Task prompt:
Determine how many lines in the records below contain "right", then state that number alone.

Record set:
*** Block opens ***

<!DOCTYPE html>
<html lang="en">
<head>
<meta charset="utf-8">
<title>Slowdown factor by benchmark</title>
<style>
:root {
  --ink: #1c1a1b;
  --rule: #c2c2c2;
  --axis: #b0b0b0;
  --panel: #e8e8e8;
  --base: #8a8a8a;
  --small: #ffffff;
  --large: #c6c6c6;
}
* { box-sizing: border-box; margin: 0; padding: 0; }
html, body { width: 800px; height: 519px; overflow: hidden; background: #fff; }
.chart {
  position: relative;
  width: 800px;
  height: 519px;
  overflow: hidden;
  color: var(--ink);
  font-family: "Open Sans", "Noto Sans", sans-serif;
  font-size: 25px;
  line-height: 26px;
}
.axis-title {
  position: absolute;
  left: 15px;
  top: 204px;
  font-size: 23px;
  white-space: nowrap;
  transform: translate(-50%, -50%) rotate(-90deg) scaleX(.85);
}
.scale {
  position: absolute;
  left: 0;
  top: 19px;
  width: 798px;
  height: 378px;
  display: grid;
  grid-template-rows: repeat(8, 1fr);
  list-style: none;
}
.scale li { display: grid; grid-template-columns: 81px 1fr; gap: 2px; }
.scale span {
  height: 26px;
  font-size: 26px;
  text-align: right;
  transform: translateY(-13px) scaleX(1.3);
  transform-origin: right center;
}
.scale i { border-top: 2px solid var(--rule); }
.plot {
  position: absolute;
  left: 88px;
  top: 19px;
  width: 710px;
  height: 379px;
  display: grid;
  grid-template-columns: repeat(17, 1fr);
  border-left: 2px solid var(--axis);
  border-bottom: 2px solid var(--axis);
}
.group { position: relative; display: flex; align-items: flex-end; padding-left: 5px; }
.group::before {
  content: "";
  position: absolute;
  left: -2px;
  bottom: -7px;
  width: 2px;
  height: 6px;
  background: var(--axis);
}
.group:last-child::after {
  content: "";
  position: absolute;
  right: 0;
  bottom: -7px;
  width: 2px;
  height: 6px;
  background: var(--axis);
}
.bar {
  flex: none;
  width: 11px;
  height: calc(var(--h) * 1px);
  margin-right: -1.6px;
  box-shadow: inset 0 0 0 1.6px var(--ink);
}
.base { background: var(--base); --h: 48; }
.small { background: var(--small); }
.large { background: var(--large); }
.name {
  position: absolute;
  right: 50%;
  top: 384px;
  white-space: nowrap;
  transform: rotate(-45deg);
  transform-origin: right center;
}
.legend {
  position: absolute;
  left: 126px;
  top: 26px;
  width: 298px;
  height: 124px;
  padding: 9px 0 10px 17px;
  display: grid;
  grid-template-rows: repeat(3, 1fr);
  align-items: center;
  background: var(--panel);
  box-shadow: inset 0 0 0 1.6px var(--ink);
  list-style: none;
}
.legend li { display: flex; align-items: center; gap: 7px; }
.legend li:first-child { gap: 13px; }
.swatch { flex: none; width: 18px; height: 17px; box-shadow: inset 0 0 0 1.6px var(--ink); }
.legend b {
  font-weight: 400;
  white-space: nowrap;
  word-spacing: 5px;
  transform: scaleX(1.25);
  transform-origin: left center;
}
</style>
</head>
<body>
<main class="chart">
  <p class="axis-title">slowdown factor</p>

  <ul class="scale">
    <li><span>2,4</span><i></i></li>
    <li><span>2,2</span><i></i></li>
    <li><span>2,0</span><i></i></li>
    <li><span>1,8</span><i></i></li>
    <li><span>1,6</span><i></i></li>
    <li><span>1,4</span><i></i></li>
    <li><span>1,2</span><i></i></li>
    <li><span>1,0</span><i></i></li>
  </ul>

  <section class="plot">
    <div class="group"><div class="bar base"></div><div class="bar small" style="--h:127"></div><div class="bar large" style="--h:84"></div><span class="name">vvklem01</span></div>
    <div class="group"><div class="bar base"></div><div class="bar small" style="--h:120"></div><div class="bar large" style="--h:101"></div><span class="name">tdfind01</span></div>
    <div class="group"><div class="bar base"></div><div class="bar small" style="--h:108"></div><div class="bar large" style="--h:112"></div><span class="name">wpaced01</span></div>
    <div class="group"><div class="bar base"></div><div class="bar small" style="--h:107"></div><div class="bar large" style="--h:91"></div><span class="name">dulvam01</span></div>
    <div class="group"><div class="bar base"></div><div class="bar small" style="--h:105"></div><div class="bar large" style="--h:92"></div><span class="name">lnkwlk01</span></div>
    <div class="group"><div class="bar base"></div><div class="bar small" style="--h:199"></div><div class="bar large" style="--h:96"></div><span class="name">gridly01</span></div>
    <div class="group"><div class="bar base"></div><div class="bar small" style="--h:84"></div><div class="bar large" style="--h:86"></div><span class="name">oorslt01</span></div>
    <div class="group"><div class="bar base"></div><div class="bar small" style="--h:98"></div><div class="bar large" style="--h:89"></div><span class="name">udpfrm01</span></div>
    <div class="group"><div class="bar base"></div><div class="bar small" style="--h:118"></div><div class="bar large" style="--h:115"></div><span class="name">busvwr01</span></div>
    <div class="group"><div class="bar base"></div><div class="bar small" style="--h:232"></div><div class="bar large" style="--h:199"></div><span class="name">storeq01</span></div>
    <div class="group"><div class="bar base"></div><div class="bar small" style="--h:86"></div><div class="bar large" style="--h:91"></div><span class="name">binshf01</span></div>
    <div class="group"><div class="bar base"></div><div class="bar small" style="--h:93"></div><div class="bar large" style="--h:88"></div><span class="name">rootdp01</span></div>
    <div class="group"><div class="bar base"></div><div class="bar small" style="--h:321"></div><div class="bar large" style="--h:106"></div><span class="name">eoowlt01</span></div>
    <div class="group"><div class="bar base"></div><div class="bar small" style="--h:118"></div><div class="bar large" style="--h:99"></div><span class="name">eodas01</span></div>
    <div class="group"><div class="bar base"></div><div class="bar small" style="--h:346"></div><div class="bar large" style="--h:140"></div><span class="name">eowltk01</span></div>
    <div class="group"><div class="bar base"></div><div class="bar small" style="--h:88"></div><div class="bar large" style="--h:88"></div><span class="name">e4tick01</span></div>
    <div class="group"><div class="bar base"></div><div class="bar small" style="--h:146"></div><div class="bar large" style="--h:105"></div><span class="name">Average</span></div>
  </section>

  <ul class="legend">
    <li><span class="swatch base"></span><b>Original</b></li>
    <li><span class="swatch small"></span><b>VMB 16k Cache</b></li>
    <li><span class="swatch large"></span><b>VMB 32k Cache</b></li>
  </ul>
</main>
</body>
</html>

*** Block closes ***

Reply:
6